Communities around Minnesota are eyeing transportation changes, including changes focused on accessibility.
Ramsey County is developing a long-range plan that will guide future county transportation investment decisions, leading to projects that are accessible to people of all ages and abilities. The public is invited to join the All-Abilities 2050 Transportation Plan, led by Ramsey County Public Works. It will incorporate community feedback to shape roadway, pedestrian, bike and public transportation investments for the next 27 years, through the year 2050.
The All-Abilities plan will influence the investment priorities for future Ramsey County transportation projects in collaboration with Minnesota Department of Transportation (MnDOT), Metro Transit, Ramsey County municipalities and Ramsey County transportation users. Engagement opportunities will take place online, virtually and in person, and will be available in multiple languages.
The planning process will take place over the course of the next year,
For more information about the plan and to learn about how to get involved, visit the project website ramseycounty.us/2050Transportation.
In west central Minnesota, the city of Willmar has received a $200,000 grant from the U.S. Department of Transportation, for the Safe Streets and Roads Program.
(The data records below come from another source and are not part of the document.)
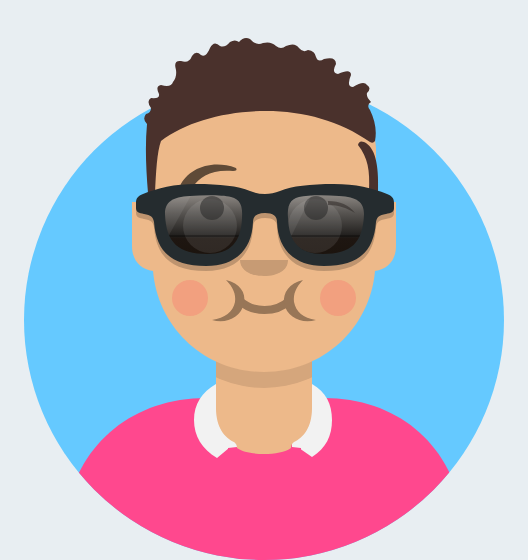
<!DOCTYPE html>
<html lang="en">
<head>
<meta charset="utf-8">
<title>Avatar with sunglasses</title>
<style>
:root {
  --page: #e8eef2;
  --sky: #65c9ff;
  --skin: #edb98a;
  --skin-shade: #d5a67c;
  --nose: #c79b74;
  --mouth: #a68161;
  --crease: #987657;
  --blush: #f2a07f;
  --hair: #4a312c;
  --brow: #5f4a37;
  --shirt: #ff488e;
  --collar: #f2f2f2;
  --frame: #252c2f;
}
html, body { margin: 0; width: 528px; height: 560px; overflow: hidden; background: var(--page); }
.avatar { display: block; }
.backdrop { fill: var(--sky); }
.skin { fill: var(--skin); }
.neck-shade { fill: var(--skin-shade); }
.shirt { fill: var(--shirt); }
.collar { fill: var(--collar); }
.hair { fill: var(--hair); }
.brow { fill: var(--brow); }
.nose { fill: var(--nose); }
.blush { fill: var(--blush); }
.smile { fill: none; stroke: var(--crease); stroke-width: 8; }
.crease { fill: var(--crease); }
.frame { fill: var(--frame); }
.frame-shadow { fill: #000; opacity: .2; }
</style>
</head>
<body>
<svg class="avatar" width="528" height="560" viewBox="0 0 528 560" role="img" aria-label="Cartoon portrait of a person with short curly hair, sunglasses and a pink sweater">
  <defs>
    <clipPath id="badge"><path d="M0 0H528V320H504A240 240 0 0 1 24 320H0Z"/></clipPath>
    <clipPath id="neck"><path d="M216 340H312V408A48 46 0 0 1 216 408Z"/></clipPath>
    <linearGradient id="tint" x1="0" y1="0" x2="0" y2="1">
      <stop offset="0" stop-color="#8a8580"/>
      <stop offset=".3" stop-color="#575451"/>
      <stop offset=".68" stop-color="#22201e"/>
      <stop offset=".74" stop-color="#1e1611"/>
      <stop offset="1" stop-color="#1c140e"/>
    </linearGradient>
    <path id="left-lens" d="M165 214C165 202 172 197 190 196C205 195 222 195 231 197C240 199 243 206 242 218C241 242 231 254 207 254C179 254 166 243 165 214Z"/>
    <path id="right-lens" d="M364 214C364 202 357 197 339 196C324 195 308 195 299 197C290 199 287 206 288 218C289 242 299 254 323 254C351 254 363 243 364 214Z"/>
    <clipPath id="left-glass"><use href="#left-lens"/></clipPath>
    <clipPath id="right-glass"><use href="#right-lens"/></clipPath>
    <path id="frame-shape" d="M136 203C136 198 138 196 143 194C158 188 174 184 196 184C220 184 238 186 250 191C260 195 270 195 280 191C292 186 310 184 334 184C356 184 372 188 387 194C392 196 394 198 394 203V208C394 212 391 213 386 214C379 215 377 217 376 222C374 250 360 266 324 266C294 266 278 249 277 222C277 216 273 213 265 213C257 213 253 216 253 222C252 249 236 266 206 266C170 266 156 250 154 222C153 217 151 215 144 214C139 213 136 212 136 208Z"/>
  </defs>

  <circle class="backdrop" cx="264" cy="320" r="240"/>

  <g id="body" clip-path="url(#badge)">
    <path class="shirt" d="M64 560V540C64 456 124 398 206 398H324C406 398 464 456 464 540V560Z"/>
    <path class="collar" d="M216 384C202 392 194 404 194 420C194 436 202 449 217 458L229 448H299L312 457C326 448 332 436 332 420C332 404 326 392 312 384Z"/>
    <path class="shirt" d="M228 448L237 447V440H292V447L301 448V462H228Z"/>
    <path class="skin" d="M216 340H312V408C312 428 303 438 294 442Q291 444 291 448C280 456 248 456 237 448Q237 444 234 442C225 438 216 428 216 408Z"/>
    <circle class="neck-shade" cx="264" cy="276" r="112" clip-path="url(#neck)"/>
  </g>

  <g id="head">
    <path class="skin" d="M152 148C152 110 202 92 264 92S376 110 376 148V202H396V246C396 260 388 269 375 271C370 328 323 372 264 372S158 328 153 271C140 269 132 260 132 246V202H152Z"/>
  </g>

  <g id="face">
    <path class="brow" d="M180 186C188 169 211 159 236 168Q238 171 233 171C212 169 199 177 193 187Z"/>
    <path class="nose" d="M240 260H288C288 270 278 276 264 276S240 270 240 260Z"/>
    <circle class="blush" cx="190" cy="298" r="18"/>
    <circle class="blush" cx="338" cy="298" r="18"/>
    <path class="smile" d="M240 301C253 313 276 313 289 301"/>
    <path class="crease" d="M226 280C240 283 246 293 244 303C241 318 226 324 212 320C225 318 233 312 235 302C236 294 233 287 226 280Z"/>
    <path class="crease" d="M303 280C289 283 283 293 284 303C287 318 302 324 316 320C303 318 296 312 294 302C293 294 296 287 303 280Z"/>
  </g>

  <g id="hair">
    <path class="hair" d="M148 193C146 168 145 146 147 124Q142 119 146 114Q151 113 151 108Q146 101 151 98Q160 99 159 94Q155 86 161 85Q171 88 173 82Q177 77 176 70Q173 60 181 61Q189 64 192 56Q196 50 201 55Q206 58 210 48Q214 40 220 46Q225 48 230 42Q235 39 239 42Q244 36 250 39Q256 46 263 43Q271 41 276 46Q281 50 286 46Q295 42 299 48Q303 53 308 50Q315 51 316 57Q318 63 324 59Q336 56 336 64Q331 73 338 74Q351 68 351 75Q346 87 353 87Q364 80 367 85Q372 88 367 93Q366 97 371 102Q366 105 370 110C375 120 377 131 375 141Q373 144 370 142C340 121 304 111 266 111C225 111 186 122 161 141C157 152 156 172 155 193Z"/>
    <path class="hair" d="M358 145Q359 140 364 142C375 147 379 164 378 191H369C370 170 368 158 358 145Z"/>
  </g>

  <g id="sunglasses">
    <use href="#frame-shape" class="frame-shadow" y="5"/>
    <use href="#frame-shape" class="frame"/>
    <use href="#left-lens" fill="url(#tint)"/>
    <use href="#right-lens" fill="url(#tint)"/>
    <g id="left-eye" clip-path="url(#left-glass)">
      <circle cx="210" cy="226" r="27" fill="#fff" opacity=".09"/>
      <circle cx="212" cy="208" r="12" fill="#222" opacity=".5"/>
      <path d="M160 190H194L168 237H160Z" fill="#fff" opacity=".07"/>
      <path d="M160 235H246V237H160Z" fill="#000" opacity=".3"/>
    </g>
    <g id="right-eye" clip-path="url(#right-glass)">
      <circle cx="315" cy="226" r="27" fill="#fff" opacity=".09"/>
      <circle cx="316" cy="208" r="12" fill="#222" opacity=".5"/>
      <path d="M328 201C340 201 349 205 355 213C347 208 339 205 328 205Z" fill="#282320" opacity=".5"/>
      <path d="M284 190H314L291 237H284Z" fill="#fff" opacity=".07"/>
      <path d="M284 235H368V237H284Z" fill="#000" opacity=".3"/>
    </g>
  </g>
</svg>
</body>
</html>
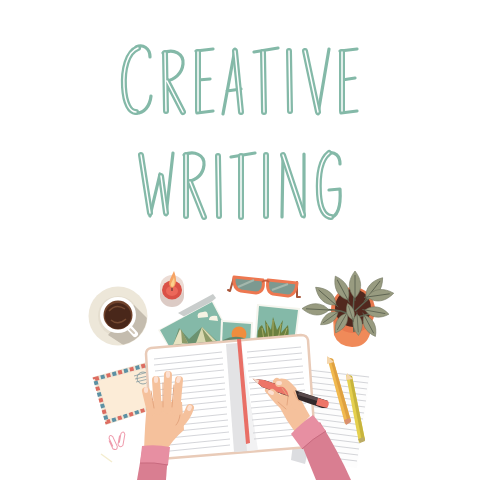
<!DOCTYPE html>
<html lang="en">
<head>
<meta charset="utf-8">
<title>Creative Writing</title>
<style>
:root{--paper:#fff;--mint:#84b9a8;--leaf:#989b80;--leaf-dark:#5d6351;--coral:#f0764f;--red:#e9756b;--skin:#f5c19c;--skin-shade:#e5a67f;--sleeve:#d97e91;--cuff:#e78fa2;--cover:#e9cbb8;--rule:#c9cbd0;--ink:#33292b;--cream:#f0e9dc;--coffee:#49271a}
*{box-sizing:border-box}
html,body{margin:0;background:var(--paper);overflow:hidden}
.poster{position:relative;width:480px;height:480px;background:var(--paper);overflow:hidden;font-family:"Open Sans",sans-serif}
h1{margin:0}
svg{position:absolute;left:0;top:0;display:block}
.lettering{fill:none;stroke:var(--mint);stroke-linecap:round;stroke-linejoin:round}
.stems{stroke-width:6}
.inline{stroke:var(--paper);stroke-width:1.5}
.strokes{stroke-width:3.2}
.rules{fill:none;stroke:var(--rule);stroke-width:.8}
.fingers{fill:none;stroke:var(--skin);stroke-linecap:round;stroke-linejoin:round}
.nails{fill:none;stroke:#fce0d2;stroke-width:4;stroke-linecap:round}
.crease{fill:none;stroke:var(--skin-shade);stroke-width:1;stroke-linecap:round}
</style>
</head>
<body>
<main class="poster">
<h1>
<svg class="lettering" width="480" height="240" viewBox="0 0 480 240" role="img" aria-label="Creative Writing">
<defs>
<g id="stem-lines">
<path d="M138 48C127 52 123 70 124 87C125 104 130 112 136 112"/>
<path d="M165 53L166 111M167 81L183 112M198 52L198 111M235 51L241 112M263 52L264 112M289 51L290 111M305 51L318 112M342 52L342 111"/>
<path d="M141 155L150 213M161 176L166 213M186 155L186 216M190 182L204 217M218 156L219 216M241 156L241 217M266 155L266 216M283 155L303 215M329 153C320 160 318 176 319 194C320 208 324 216 331 217"/>
</g>
</defs>
<g class="strokes">
<path d="M136 47C143 44 150 48 150 57M135 113C144 114 150 106 151 96"/>
<path d="M163 53C174 48 184 54 183 64C182 74 174 80 166 81"/>
<path d="M196 51L213 49M198 80L210 79M197 113L213 111"/>
<path d="M235 49L223 114M227 91L241 89M254 52L278 48"/>
<path d="M318 114L329 49M340 51L357 49M342 80L355 78M341 113L357 111"/>
<path d="M150 216L160 174M166 215L173 153"/>
<path d="M184 155C194 150 205 155 204 165C203 175 196 180 187 182"/>
<path d="M231 157L255 153M282 217L283 155M304 217L304 154"/>
<path d="M328 153C335 151 340 156 340 164M329 218C339 217 341 205 340 189L329 190"/>
</g>
<use href="#stem-lines" class="stems"/>
<use href="#stem-lines" class="inline"/>
</svg>
</h1>
<svg class="desk" width="480" height="480" viewBox="0 0 480 480" role="img" aria-label="Writing desk seen from above: hands with a pen over an open notebook, coffee, candle, glasses, plant, photos, letters and pencils">
<defs>
<path id="leaf-shape" d="M0 0C-8-8-7-18 0-27C7-18 8-8 0 0Z"/>
<g id="leaf"><use href="#leaf-shape" fill="#989b80" stroke="#757962" stroke-width=".6"/><path d="M0 3V-23" stroke="#5d6351" stroke-width=".9"/></g>
<clipPath id="saucer-edge"><circle cx="118" cy="316" r="29"/></clipPath>
<clipPath id="photo-edge"><path d="M160 330L212 302L222 321L222 346H169Z"/></clipPath>
<path id="clip-wire" d="M-2 4V-5Q0-9 2-5V6Q0 10-3 6V-3" fill="none" stroke="#ef9cad" stroke-width="1"/>
</defs>

<g id="coffee">
<circle cx="118" cy="316" r="29.500" fill="#ede7d9"/>
<circle cx="118" cy="316" r="20" fill="#e5decf"/>
<path d="M108 335L134 305L156 327L134 352Z" fill="#c4bcae" clip-path="url(#saucer-edge)"/>
<path d="M127 325L135 334" stroke="#fff" stroke-width="6" stroke-linecap="round"/>
<path d="M130 329L134 333" stroke="#d2c9bb" stroke-width="2" stroke-linecap="round"/>
<circle cx="118" cy="315" r="18" fill="#fff"/>
<circle cx="118" cy="315" r="14.500" fill="#71432c"/>
<circle cx="118" cy="316" r="13" fill="var(--coffee)"/>
<path d="M109 311Q116 303 125 309M111 320Q118 326 126 319" fill="none" stroke="#764a32" stroke-width="1.500"/>
</g>

<g id="candle">
<path d="M160 286V296A12 11 0 0 0 184 296V286Z" fill="#dccbc5"/>
<ellipse cx="172" cy="287" rx="12" ry="12" fill="#ecdcd5"/>
<ellipse cx="172" cy="290" rx="10" ry="9.500" fill="#da5147"/>
<ellipse cx="172" cy="291" rx="6" ry="5" fill="#ec685a"/>
<path d="M172 291V285" stroke="#51302c"/>
<path d="M172 288C166 284 171 278 174 271C177 279 177 286 172 288Z" fill="#f6a363"/>
<path d="M172 287C169 284 173 281 174 277C175 282 175 286 172 287Z" fill="#fbd18d"/>
</g>

<g id="photos">
<path d="M178 313L213 294L216 298L190 320Z" fill="#c9cdcc"/>
<path d="M158 330L213 301L224 322L222 348H169Z" fill="#f6f5ee"/>
<g clip-path="url(#photo-edge)">
<path d="M155 300H225V350H155Z" fill="var(--mint)"/>
<path d="M172 348L179 328L189 339L202 327L217 341V350Z" fill="#6c9270"/>
<path d="M173 345L180 329L188 343Z" fill="#e8e3c2"/>
<path d="M196 343L202 327L216 341Z" fill="#d9d9b0"/>
<path d="M181 329L188 343H182ZM202 328L206 343H214Z" fill="#8d9b68"/>
<path d="M198 318Q196 312 203 312Q208 310 208 317ZM209 320Q209 315 217 316L218 321Z" fill="#f7f3e4"/>
</g>
<path d="M221 320L253 322L252 344H220Z" fill="#f6f5ee"/>
<path d="M223 322L251 324L250 344H222Z" fill="var(--mint)"/>
<circle cx="239" cy="334" r="7.500" fill="#f08d3d"/>
<path d="M223 340Q237 333 250 341V346H222Z" fill="#61866d"/>
<path d="M257 304L300 308L296 342L254 344Z" fill="#f6f5ee"/>
<path d="M259 306L298 310L294 342L256 344Z" fill="var(--mint)"/>
<path d="M258 342Q256 328 262 325L266 334L265 320L271 330L273 317L277 330L283 320L281 333L288 325Q290 337 286 342Z" fill="#6b803f"/>
<path d="M264 340L262 328M269 340L267 324M273 340V320M278 340L281 324M283 340L287 328" stroke="#b0b36b" stroke-width=".9"/>
</g>

<g id="glasses" stroke-linejoin="round">
<path d="M234 277L230 291L228 290M297 282V297L300 297" fill="none" stroke="#a95539" stroke-width="2" stroke-linecap="round"/>
<path d="M234 277L263 280Q265 292 256 293L241 291Q233 289 234 277Z" fill="#7c9990" stroke="#ed7750" stroke-width="3"/>
<path d="M268 280L297 283Q296 295 288 296L273 294Q266 292 268 280Z" fill="#7c9990" stroke="#ed7750" stroke-width="3"/>
<path d="M262 282Q266 279 269 282" fill="none" stroke="#c85d3d" stroke-width="2"/>
<path d="M238 287L254 280M272 290L288 284" stroke="#a4b8ad" stroke-width="2"/>
</g>

<g id="plant">
<path d="M333 318H370V334Q366 347 352 347Q338 346 334 335Z" fill="#f08a59"/>
<ellipse cx="353" cy="310" rx="22" ry="23" fill="#e8784d"/>
<ellipse cx="353" cy="308" rx="18" ry="19" fill="#51281e"/>
<path d="M354 332Q352 310 355 288M353 316Q338 308 321 310M355 311L378 290M354 318L380 311" fill="none" stroke="var(--leaf-dark)" stroke-width="1.500"/>
<use href="#leaf" transform="translate(355 298)"/>
<use href="#leaf" transform="translate(348 300) rotate(-28)"/>
<use href="#leaf" transform="translate(366 299) rotate(38)"/>
<use href="#leaf" transform="translate(367 297) rotate(82)"/>
<use href="#leaf" transform="translate(336 305) rotate(-49)"/>
<use href="#leaf" transform="translate(329 310) rotate(-87)"/>
<use href="#leaf" transform="translate(338 312) rotate(-126) scale(.8)"/>
<use href="#leaf" transform="translate(365 310) rotate(100) scale(.9)"/>
<use href="#leaf" transform="translate(364 315) rotate(152) scale(.9)"/>
<use href="#leaf" transform="translate(347 313) rotate(210) scale(.85)"/>
<use href="#leaf" transform="translate(357 314) rotate(176) scale(.8)"/>
<use href="#leaf" transform="translate(353 320) rotate(-18) scale(.65)"/>
</g>

<g id="envelope">
<path d="M93 377L147 362L158 408L106 425Z" fill="#eee4d4"/>
<path d="M95 379L147 365L156 406L107 422Z" fill="none" stroke="#dd6c60" stroke-width="4" stroke-dasharray="4 8"/>
<path d="M95 379L147 365L156 406L107 422Z" fill="none" stroke="#5c91a4" stroke-width="4" stroke-dasharray="4 8" stroke-dashoffset="6"/>
<path d="M98 381L147 368L154 405L109 419Z" fill="#fcecd7"/>
<circle cx="143" cy="378" r="6" fill="none" stroke="#79939b" stroke-width=".8"/>
<path d="M134 376L148 372M135 379L148 376M136 382L148 379" stroke="#79939b" stroke-width=".7"/>
</g>

<g id="paper-clips">
<use href="#clip-wire" transform="translate(113 442) rotate(-25)"/>
<use href="#clip-wire" transform="translate(122 439) rotate(10)"/>
<path d="M101 454L112 462" stroke="#f4edcf" stroke-width="1.500"/>
</g>

<g id="loose-sheet">
<path d="M306 368L370 376L357 468L291 460Z" fill="#fdfdfd"/>
<path class="rules" d="M308 370L369 377M308 376L368 383M308 382L367 389M308 388L366 395M308 394L366 401M308 400L365 407M308 406L364 413M308 412L363 419M308 418L362 425M308 424L361 431M306 430L360 437M304 436L360 443M302 442L359 449M300 448L358 455M299 454L357 461"/>
<path d="M293 444L309 447L305 464L291 460Z" fill="#dcdde0"/>
</g>

<g id="notebook">
<path d="M151 348L301 335Q307 335 308 340L315 440Q315 446 309 447L160 459Q153 459 152 453L146 354Q146 349 151 348Z" fill="#fff" stroke="var(--cover)" stroke-width="2.500"/>
<path d="M226 344L238 343L248 451L234 452Z" fill="#e3e3e5"/>
<path d="M238 343L241 343L258 450L247 451Z" fill="#f2f2f3"/>
<path class="rules" d="M154 359L222 352M154 365L223 358M155 371L223 364M155 377L224 370M155 384L224 377M156 390L225 383M156 396L225 389M156 402L226 395M157 408L226 401M157 414L227 407M158 421L227 414M158 427L228 420M158 433L228 426M159 439L229 432M159 446L230 439M160 452L230 445"/>
<path class="rules" d="M247 352L301 347M247 358L302 353M248 364L302 359M248 371L303 366M249 377L303 372M249 383L304 378M250 389L304 384M250 395L305 390M251 402L305 397M251 408L306 403M252 414L306 409M252 420L307 415M253 426L307 421M253 433L308 428M254 439L308 434"/>
<path d="M237 339L241 339L250 443L246 444Z" fill="#e96f66"/>
</g>

<g id="pencils">
<path d="M327 357L333 359L351 421L345 424Z" fill="#f1b94e"/>
<path d="M330 358L333 359L351 421L348 423Z" fill="#dfa141"/>
<path d="M327 364L327 356L334 362Z" fill="#f4d6ad"/>
<path d="M344 420L350 418L351 422L346 425Z" fill="#d98f6e"/>
<path d="M346 375L352 376L365 440L359 443Z" fill="#e5d04e"/>
<path d="M349 375L352 376L365 440L362 442Z" fill="#c7b43d"/>
<path d="M346 380L347 373L353 379Z" fill="#f4d6ad"/>
<path d="M358 439L364 437L365 441L360 443Z" fill="#bcac65"/>
</g>

<g id="left-hand">
<path d="M147 405Q145 421 144 451L165 453Q172 440 184 430L182 402L153 401Z" fill="var(--skin)"/>
<path class="fingers" stroke-width="8" d="M151 412L146 391M158 411L156 380M167 410L168 375M176 412L179 380M180 424Q187 417 190 408"/>
<path class="nails" d="M146 389V391M156 378V381M168 373V376M179 378L178 381M190 407L189 409"/>
<path class="crease" d="M154 408L151 391M163 407V383M172 407L174 385M180 415Q179 422 176 425"/>
<path d="M142 451L168 452L166 480H137Z" fill="var(--sleeve)"/>
<path d="M142 446Q155 444 170 447L168 465Q154 462 140 463Z" fill="var(--cuff)"/>
<path d="M140 463Q154 462 168 465" fill="none" stroke="#c86a7f" stroke-width="1"/>
</g>

<g id="right-hand">
<path class="fingers" stroke-width="8" d="M292 398L277 382M286 405L269 390"/>
<path d="M278 380Q288 378 296 388Q301 401 310 416L295 432Q286 420 280 408Q269 398 265 389Q274 391 281 397Z" fill="var(--skin)"/>
<g id="pen">
<path d="M253 379L264 380L328 401L327 408L322 408L262 387Z" fill="var(--ink)"/>
<path d="M253 379L264 380L291 389L289 396L262 387Z" fill="#ed7568"/>
<path d="M299 392L328 401L327 404L298 395Z" fill="#5a4b4d"/>
<path d="M318 398L328 401Q330 404 327 408L316 405Z" fill="#ed7568"/>
<path d="M252 378L259 380L258 384Z" fill="#f3d8c8"/>
</g>
<path class="fingers" stroke-width="8" d="M279 383Q286 381 291 390L296 406M272 393L286 405"/>
<path class="nails" d="M278 383L280 383M270 392L272 393"/>
<path class="crease" d="M282 388L288 397L287 405M278 402L286 409M294 392Q296 398 299 401"/>
<path d="M299 438L320 422Q338 451 351 480H316Z" fill="var(--sleeve)"/>
<path d="M291 434Q300 424 313 415L326 431Q312 439 302 449Z" fill="var(--cuff)"/>
<path d="M302 449Q312 439 326 431" fill="none" stroke="#c86a7f" stroke-width="1"/>
</g>
</svg>
</main>
</body>
</html>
The funding will allow the city to complete a citywide safety action plan to address safety, accessibility and equity concerns throughout the city’s transportation system.
Willmar received one of 12 grants awarded to communities in Minnesota, according to a news release from the U.S. Department of Transportation. There were 510 grant awards nationwide totaling $800 million.
The competitive grant program, established by President Joe Biden’s infrastructure law, provides $5 billion over five years for regional, local and tribal initiatives — from redesigned roads to better sidewalks and crosswalks — to prevent deaths and serious injuries on the nation’s roadways.
The Willmar Safety Action Plan developed with the grant will use data and best practices to improve traffic safety and save lives. It will study safety concerns and barriers to opportunity that adversely affect low-income communities and communities of Black and Indigenous people of color on roadways, particularly while walking and biking. Thirteen percent of Willmar’s residents have a disability.
Other applicants receiving awards in Minnesota are the Bois Forte Band of Chippewa; Hennepin County; Rochester-Olmsted Council of Governments; the St Louis County Department of Public Works; and the cities of Columbia Heights, Eagan, Elk River, Monticello, Red Wing, St. Louis Park and Woodbury.
(Source: Ramsey County, West Central Tribune)